UK & World News
Missing Boy Named As Sea Search Continues
A four-year-old boy who went missing in the sea off the Somerset coast after falling off a jetty has been named by police as Dylan Cecil.
An air and sea search for the boy, from Kettering, Northamptonshire, earlier changed to an operation to recover a body, the Coastguards said.
But the hunt has been scaled back this afternoon, with searches in deep water being called off. Authorities are continuing to look for the boy's body around the mudflats.
Dylan's parents frantically tried to rescue him after he entered the water on the south side of a slipway at Burnham-on-Sea on Sunday evening, but were unable to reach their son.
The youngster, who was dressed in a T-shirt and shorts, had been on the jetty with his parents, Rachel McCollum and Darren Cecil, and his two sisters.
Police said Dylan had wanted to get closer to the sea when he slipped off the edge and went under the water. It was high tide when he fell in.
His close family are being comforted as they remain at the scene, anxiously waiting for news.
Superintendent Keith McCoubrey said: "As you can all imagine this has been an extremely difficult time for the family who tried in vain to save him and were pulled from the water and treated by ambulance.
"They have been left traumatised by the whole incident and have asked that you to respect their privacy."
Four lifeboats, five coastguard rescue teams, police and the RAF helicopter have all been looking for Dylan.
Severn Sector Coastguard manager Tris Newey said the hunt is continuing on a smaller scale, but that it would inevitably have to be called off at some point - probably by the end of today.
"We've scaled back the search to some degree, but we will be out this afternoon with the Coastguard teams to look across the mud flats at low water," he said.

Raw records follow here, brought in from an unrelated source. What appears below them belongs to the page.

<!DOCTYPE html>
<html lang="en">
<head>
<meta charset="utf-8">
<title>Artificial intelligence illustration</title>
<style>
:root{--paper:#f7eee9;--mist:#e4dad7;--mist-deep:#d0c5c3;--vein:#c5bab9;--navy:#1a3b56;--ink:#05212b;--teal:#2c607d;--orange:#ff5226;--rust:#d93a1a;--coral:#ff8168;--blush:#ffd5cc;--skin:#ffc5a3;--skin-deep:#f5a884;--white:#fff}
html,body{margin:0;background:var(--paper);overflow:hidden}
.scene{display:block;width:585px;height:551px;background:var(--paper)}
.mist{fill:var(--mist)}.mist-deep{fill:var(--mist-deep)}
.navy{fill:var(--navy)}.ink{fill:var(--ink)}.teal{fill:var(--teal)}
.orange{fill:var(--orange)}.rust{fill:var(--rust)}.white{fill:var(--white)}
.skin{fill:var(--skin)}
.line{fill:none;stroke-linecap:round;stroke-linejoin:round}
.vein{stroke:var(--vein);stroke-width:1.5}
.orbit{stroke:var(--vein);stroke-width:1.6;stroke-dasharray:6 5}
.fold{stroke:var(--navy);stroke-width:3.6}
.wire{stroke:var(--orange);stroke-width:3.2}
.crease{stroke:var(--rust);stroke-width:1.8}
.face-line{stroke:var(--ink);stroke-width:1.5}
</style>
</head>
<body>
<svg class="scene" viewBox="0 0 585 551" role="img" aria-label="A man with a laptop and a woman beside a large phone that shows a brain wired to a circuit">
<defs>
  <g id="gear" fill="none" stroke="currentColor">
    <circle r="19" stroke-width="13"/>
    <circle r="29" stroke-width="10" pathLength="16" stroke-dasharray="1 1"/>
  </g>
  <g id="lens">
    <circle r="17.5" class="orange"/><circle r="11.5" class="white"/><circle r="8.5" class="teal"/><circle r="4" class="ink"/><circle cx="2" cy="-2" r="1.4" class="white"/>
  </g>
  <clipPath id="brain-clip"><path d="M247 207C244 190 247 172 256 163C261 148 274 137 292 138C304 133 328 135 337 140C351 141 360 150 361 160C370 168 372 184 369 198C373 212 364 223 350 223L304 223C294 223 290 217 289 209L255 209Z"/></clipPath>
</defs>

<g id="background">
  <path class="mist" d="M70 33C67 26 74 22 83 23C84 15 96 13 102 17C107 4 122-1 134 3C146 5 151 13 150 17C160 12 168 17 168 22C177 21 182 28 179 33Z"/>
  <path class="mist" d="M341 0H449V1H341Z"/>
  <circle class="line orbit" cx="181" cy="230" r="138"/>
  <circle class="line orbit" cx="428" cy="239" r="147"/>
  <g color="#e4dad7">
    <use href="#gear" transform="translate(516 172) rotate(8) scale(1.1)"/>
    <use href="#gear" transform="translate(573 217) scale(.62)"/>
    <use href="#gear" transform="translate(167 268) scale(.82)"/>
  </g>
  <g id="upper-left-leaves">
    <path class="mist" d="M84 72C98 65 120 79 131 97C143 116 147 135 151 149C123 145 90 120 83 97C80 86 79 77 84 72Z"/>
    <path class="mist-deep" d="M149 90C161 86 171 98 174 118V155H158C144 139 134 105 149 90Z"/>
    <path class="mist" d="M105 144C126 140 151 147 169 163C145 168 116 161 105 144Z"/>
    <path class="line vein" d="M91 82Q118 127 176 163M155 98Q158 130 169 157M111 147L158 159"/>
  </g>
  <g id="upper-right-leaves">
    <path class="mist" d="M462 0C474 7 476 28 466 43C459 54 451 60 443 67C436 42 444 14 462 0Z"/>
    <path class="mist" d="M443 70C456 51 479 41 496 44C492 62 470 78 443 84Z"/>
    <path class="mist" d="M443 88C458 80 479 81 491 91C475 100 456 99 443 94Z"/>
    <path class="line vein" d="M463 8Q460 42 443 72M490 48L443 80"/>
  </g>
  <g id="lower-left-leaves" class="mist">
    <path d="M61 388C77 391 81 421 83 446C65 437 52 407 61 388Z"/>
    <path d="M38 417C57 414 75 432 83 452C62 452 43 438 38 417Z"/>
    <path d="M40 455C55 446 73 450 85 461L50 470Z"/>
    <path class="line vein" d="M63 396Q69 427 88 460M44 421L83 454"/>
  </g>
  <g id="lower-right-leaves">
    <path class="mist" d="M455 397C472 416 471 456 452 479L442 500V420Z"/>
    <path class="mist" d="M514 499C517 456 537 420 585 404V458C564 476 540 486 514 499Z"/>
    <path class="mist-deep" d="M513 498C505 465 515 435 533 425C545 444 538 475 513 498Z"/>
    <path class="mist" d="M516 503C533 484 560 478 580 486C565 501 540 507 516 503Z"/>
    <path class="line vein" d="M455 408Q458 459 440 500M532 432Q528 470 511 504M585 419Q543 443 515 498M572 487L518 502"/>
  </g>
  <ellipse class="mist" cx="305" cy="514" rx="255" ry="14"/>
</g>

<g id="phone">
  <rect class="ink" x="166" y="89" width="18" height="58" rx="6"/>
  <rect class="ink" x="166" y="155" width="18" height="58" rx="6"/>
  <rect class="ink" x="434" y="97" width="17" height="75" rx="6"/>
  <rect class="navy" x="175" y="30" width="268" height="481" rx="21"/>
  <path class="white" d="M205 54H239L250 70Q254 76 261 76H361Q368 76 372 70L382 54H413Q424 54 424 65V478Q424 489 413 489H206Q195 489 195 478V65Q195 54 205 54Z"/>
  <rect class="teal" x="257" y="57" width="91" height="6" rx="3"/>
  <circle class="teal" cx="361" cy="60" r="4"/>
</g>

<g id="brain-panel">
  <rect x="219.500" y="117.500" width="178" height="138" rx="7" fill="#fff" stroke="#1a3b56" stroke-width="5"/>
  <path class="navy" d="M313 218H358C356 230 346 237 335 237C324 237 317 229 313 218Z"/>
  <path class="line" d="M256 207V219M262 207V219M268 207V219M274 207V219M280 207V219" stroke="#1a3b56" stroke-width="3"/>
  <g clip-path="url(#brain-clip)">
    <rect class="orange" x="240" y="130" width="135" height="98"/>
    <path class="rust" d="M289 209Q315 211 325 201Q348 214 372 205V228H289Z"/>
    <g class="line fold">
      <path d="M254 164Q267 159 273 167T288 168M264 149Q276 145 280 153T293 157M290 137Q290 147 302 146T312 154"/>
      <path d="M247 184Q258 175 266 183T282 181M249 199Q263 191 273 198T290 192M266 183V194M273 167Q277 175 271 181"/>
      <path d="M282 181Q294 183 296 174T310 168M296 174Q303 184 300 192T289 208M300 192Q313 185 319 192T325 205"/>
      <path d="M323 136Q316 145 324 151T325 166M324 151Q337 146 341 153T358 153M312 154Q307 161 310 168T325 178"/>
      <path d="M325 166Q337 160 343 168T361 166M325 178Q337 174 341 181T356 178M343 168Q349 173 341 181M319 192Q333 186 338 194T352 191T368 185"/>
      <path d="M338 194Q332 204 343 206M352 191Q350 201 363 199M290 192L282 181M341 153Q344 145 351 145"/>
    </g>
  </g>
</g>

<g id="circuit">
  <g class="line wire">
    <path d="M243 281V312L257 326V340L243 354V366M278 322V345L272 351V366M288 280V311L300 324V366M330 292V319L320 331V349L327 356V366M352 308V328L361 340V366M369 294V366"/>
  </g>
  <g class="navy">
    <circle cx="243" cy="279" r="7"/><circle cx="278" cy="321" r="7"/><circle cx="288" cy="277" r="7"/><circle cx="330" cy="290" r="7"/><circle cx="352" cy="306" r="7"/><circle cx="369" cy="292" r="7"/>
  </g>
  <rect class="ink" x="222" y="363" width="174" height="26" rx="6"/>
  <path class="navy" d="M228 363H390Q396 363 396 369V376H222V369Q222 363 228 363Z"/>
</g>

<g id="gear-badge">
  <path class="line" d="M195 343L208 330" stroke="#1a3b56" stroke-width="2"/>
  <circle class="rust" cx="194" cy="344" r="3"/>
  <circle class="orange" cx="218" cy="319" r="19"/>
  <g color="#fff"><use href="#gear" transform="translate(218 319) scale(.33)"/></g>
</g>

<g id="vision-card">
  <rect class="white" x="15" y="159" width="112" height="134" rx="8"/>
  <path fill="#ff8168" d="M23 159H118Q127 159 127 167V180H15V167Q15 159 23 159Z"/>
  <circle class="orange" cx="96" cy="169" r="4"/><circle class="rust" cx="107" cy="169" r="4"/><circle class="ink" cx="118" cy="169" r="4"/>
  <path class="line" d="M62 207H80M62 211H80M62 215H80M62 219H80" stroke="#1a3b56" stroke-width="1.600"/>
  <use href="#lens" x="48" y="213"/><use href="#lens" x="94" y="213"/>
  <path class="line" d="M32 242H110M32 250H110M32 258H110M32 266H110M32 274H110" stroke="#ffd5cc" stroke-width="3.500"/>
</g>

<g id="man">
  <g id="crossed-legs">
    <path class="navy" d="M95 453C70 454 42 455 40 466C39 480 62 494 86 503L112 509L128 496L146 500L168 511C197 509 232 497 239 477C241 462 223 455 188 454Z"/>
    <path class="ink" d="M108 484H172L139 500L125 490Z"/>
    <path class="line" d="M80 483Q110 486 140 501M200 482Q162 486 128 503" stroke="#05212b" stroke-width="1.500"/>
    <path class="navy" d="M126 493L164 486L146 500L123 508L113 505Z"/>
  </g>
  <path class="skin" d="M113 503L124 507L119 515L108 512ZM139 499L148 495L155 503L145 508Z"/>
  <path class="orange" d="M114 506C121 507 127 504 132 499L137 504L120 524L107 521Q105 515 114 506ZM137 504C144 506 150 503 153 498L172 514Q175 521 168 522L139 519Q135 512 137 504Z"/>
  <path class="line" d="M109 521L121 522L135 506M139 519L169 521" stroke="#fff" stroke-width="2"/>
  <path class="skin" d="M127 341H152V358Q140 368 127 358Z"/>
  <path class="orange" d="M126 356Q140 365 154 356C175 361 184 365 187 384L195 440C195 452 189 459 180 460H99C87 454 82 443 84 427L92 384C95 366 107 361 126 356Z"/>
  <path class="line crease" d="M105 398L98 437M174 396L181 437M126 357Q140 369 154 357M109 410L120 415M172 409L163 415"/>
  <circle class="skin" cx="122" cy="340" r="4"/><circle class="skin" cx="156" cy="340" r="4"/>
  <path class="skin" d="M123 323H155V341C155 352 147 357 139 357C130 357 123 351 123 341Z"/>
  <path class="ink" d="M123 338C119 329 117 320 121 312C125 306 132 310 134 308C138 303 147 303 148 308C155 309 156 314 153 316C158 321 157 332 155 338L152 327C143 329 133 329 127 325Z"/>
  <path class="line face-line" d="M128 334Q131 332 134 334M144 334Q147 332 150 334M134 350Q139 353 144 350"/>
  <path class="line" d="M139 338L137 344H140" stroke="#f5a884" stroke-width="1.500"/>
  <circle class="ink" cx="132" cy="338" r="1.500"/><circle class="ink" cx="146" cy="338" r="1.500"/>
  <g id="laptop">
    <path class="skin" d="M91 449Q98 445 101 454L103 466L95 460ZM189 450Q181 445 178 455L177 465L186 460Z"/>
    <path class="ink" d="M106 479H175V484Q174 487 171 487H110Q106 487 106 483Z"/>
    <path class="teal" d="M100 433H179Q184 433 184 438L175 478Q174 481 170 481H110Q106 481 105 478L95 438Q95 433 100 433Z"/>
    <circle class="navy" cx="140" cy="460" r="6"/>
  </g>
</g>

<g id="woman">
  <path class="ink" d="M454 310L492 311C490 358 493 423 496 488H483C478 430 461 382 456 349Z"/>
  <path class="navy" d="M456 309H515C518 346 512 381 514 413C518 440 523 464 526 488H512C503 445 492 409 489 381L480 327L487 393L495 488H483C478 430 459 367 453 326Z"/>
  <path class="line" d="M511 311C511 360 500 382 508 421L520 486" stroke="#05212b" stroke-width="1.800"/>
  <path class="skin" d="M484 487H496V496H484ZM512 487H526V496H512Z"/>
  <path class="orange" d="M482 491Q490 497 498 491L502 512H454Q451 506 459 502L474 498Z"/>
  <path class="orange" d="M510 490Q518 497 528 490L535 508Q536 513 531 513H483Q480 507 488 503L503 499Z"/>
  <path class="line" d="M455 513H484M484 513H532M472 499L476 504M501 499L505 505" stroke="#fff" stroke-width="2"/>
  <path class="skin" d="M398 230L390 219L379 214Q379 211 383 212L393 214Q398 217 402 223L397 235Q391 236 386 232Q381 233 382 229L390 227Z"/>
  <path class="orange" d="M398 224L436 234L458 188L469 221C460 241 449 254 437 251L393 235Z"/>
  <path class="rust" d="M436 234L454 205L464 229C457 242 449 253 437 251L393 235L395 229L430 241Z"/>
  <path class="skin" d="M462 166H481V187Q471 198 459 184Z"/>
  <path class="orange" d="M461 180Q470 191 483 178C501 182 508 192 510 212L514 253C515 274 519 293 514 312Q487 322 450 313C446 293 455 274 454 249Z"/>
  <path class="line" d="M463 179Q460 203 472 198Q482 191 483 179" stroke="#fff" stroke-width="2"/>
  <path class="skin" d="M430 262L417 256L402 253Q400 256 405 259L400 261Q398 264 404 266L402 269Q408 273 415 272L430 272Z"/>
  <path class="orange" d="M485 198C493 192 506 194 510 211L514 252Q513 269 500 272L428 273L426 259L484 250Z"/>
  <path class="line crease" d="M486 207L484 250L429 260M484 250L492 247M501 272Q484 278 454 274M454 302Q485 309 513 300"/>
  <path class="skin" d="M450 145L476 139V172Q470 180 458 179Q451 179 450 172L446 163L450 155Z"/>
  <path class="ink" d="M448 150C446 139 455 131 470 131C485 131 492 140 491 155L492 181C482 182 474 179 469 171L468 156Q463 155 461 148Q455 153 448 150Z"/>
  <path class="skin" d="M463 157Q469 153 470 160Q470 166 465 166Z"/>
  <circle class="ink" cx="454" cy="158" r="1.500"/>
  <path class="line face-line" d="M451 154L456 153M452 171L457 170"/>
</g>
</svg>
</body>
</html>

Asked about the chances of recovering the body, he said: "I think now the time has gone by it's getting quite remote but I'm hopeful that when it comes to low water, there's a chance we will still be able to find him."
Authorities said the search is being made more difficult by strong tides at Burnham-on-Sea. The water is also impossible to see through because it is full of mud.
On Sunday, a member of the public witnessed the family's desperate attempts to save their son and called the emergency services.
"The parents were in the water for quite a few minutes and they actually had to be pulled from the water by passers-by," Mr Newey said.
A Swansea Coastguard spokesman earlier confirmed the status of the operation: "The boy will have been in the water for 16 hours now. It is a recovery mission, and the search is continuing."
The Maritime and Coastguard Agency said a search - initially involving a helicopter, Coastguard rescue teams and two lifeboats - began after the alarm was raised.
A Coastguard spokesman said the air and sea search was scaled back at dusk but continued throughout the night, with more resources added at first light.